**Data for this task**:
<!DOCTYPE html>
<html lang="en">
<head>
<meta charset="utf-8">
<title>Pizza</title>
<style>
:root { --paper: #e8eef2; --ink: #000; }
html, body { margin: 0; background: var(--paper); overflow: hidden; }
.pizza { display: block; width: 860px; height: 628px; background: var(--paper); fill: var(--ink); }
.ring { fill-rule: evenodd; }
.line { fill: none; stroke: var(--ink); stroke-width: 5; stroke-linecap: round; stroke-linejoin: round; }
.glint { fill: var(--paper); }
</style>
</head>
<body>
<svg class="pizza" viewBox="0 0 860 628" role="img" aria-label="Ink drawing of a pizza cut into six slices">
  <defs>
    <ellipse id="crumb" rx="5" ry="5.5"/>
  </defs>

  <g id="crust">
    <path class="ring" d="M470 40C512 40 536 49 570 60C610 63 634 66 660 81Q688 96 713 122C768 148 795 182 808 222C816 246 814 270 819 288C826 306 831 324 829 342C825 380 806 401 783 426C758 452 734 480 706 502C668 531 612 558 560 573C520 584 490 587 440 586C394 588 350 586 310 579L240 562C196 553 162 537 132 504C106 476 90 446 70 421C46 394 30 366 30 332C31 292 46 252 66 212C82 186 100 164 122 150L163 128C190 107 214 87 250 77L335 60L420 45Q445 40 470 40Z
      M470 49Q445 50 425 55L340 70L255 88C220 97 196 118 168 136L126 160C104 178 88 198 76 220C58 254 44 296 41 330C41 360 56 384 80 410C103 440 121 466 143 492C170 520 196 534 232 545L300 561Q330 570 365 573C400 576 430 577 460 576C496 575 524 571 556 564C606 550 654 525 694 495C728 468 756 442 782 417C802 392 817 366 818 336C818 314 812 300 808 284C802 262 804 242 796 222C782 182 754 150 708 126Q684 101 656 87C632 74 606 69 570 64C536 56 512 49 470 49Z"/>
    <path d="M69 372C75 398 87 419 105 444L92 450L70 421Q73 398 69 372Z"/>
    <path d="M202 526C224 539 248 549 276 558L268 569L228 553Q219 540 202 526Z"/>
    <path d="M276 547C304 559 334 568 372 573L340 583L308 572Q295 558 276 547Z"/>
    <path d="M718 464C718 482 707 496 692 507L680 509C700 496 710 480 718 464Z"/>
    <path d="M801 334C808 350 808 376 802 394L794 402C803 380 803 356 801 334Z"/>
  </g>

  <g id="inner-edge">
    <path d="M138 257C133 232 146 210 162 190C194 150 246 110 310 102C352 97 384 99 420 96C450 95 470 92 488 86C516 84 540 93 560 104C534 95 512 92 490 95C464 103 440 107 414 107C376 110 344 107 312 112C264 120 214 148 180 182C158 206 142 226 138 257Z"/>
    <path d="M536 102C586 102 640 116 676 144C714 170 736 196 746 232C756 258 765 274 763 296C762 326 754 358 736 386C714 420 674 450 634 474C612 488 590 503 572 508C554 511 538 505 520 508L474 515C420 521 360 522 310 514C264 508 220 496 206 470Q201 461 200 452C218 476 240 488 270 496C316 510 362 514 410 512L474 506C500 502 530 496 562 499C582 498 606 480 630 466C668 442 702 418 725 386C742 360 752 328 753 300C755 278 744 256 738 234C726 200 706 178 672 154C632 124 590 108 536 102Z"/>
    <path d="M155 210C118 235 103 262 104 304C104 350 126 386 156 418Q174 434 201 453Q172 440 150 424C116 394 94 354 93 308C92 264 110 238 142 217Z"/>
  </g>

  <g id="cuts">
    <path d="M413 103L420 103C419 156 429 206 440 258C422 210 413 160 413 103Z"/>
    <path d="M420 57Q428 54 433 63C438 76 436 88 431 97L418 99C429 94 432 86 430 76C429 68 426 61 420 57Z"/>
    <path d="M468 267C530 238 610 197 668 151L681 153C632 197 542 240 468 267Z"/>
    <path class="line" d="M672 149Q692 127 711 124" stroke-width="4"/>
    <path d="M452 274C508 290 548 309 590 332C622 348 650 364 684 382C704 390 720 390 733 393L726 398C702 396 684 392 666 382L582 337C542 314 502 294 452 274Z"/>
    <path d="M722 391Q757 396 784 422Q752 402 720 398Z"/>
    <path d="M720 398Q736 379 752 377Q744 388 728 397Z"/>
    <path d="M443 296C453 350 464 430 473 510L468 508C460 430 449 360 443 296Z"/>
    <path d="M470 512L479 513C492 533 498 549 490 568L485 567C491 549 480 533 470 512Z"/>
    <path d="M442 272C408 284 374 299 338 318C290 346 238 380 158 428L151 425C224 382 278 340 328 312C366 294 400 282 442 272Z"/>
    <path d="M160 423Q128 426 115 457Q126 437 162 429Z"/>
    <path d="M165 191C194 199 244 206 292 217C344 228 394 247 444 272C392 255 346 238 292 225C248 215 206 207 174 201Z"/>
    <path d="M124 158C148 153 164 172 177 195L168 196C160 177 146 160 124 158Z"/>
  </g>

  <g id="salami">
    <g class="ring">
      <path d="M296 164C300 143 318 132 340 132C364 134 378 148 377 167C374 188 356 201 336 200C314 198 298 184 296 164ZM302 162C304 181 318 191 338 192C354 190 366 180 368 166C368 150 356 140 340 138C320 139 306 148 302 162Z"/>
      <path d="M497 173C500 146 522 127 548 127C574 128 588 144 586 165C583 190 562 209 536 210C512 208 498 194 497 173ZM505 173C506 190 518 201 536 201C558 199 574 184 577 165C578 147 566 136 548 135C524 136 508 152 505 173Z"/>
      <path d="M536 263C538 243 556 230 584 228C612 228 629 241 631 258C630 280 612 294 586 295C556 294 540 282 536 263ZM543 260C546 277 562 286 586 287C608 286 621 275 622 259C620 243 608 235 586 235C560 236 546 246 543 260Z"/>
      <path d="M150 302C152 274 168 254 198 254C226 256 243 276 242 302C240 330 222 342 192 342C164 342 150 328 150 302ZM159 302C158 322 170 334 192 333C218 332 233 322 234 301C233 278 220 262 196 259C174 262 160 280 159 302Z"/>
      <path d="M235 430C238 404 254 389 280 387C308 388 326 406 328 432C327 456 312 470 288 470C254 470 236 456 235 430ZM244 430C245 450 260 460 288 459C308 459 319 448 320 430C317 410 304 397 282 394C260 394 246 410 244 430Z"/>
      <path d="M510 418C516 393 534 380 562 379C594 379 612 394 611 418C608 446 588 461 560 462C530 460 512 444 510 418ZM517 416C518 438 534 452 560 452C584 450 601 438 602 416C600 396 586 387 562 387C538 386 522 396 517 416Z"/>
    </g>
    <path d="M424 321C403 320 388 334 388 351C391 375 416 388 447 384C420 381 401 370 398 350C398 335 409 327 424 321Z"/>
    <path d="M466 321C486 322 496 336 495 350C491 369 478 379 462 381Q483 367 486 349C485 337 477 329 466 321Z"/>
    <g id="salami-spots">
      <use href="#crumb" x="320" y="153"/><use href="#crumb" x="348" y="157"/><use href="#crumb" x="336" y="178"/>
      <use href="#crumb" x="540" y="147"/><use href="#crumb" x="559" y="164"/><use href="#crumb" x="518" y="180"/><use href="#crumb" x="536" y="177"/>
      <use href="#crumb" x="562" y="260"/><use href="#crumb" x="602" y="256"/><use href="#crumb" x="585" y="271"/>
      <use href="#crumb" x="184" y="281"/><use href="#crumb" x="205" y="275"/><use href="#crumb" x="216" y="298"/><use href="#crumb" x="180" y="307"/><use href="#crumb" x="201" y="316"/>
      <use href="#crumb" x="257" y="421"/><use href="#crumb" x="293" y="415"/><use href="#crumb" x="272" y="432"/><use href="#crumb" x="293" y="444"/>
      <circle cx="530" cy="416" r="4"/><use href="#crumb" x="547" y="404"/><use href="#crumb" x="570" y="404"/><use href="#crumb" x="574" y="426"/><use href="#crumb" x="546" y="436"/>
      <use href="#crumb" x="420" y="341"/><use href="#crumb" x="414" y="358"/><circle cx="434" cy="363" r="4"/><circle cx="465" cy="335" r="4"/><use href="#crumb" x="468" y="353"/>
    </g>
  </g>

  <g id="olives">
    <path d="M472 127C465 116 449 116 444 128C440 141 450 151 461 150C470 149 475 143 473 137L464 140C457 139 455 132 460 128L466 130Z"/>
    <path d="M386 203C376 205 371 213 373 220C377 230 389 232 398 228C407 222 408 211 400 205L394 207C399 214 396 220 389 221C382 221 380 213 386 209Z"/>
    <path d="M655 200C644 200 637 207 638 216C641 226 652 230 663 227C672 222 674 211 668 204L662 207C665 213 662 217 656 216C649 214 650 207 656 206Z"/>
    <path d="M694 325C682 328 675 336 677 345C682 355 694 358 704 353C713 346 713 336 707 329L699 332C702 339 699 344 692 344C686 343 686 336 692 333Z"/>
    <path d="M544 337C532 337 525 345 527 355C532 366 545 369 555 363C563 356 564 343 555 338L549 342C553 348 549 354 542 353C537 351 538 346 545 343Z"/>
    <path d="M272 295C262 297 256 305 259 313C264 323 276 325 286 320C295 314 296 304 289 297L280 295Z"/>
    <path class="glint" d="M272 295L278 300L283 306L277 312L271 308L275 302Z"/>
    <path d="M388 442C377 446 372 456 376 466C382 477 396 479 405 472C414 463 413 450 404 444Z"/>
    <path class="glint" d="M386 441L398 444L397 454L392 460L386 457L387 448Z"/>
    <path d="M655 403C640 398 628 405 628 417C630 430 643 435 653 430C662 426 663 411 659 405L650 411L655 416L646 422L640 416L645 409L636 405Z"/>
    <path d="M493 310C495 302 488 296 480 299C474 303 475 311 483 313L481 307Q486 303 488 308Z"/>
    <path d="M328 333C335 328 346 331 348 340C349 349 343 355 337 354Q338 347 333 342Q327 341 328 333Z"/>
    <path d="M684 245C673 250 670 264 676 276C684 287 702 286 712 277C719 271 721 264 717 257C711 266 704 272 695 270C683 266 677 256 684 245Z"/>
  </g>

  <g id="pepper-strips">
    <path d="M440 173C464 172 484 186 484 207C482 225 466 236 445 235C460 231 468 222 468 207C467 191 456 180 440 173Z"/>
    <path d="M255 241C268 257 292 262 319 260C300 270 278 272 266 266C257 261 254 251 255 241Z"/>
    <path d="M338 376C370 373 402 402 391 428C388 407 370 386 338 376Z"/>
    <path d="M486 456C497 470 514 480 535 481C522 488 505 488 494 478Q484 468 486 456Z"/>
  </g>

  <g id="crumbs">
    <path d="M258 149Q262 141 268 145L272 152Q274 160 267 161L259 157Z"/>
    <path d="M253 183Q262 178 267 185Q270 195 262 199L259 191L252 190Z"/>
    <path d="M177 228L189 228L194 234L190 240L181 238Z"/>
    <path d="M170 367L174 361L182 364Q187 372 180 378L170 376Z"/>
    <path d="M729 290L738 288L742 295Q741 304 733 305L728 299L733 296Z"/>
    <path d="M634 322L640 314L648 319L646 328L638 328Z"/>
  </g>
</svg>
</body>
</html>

**Required action**:
Show every line in the listing above that carries the word "fill".

**Answer section**:
.pizza { display: block; width: 860px; height: 628px; background: var(--paper); fill: var(--ink); }
.ring { fill-rule: evenodd; }
.line { fill: none; stroke: var(--ink); stroke-width: 5; stroke-linecap: round; stroke-linejoin: round; }
.glint { fill: var(--paper); }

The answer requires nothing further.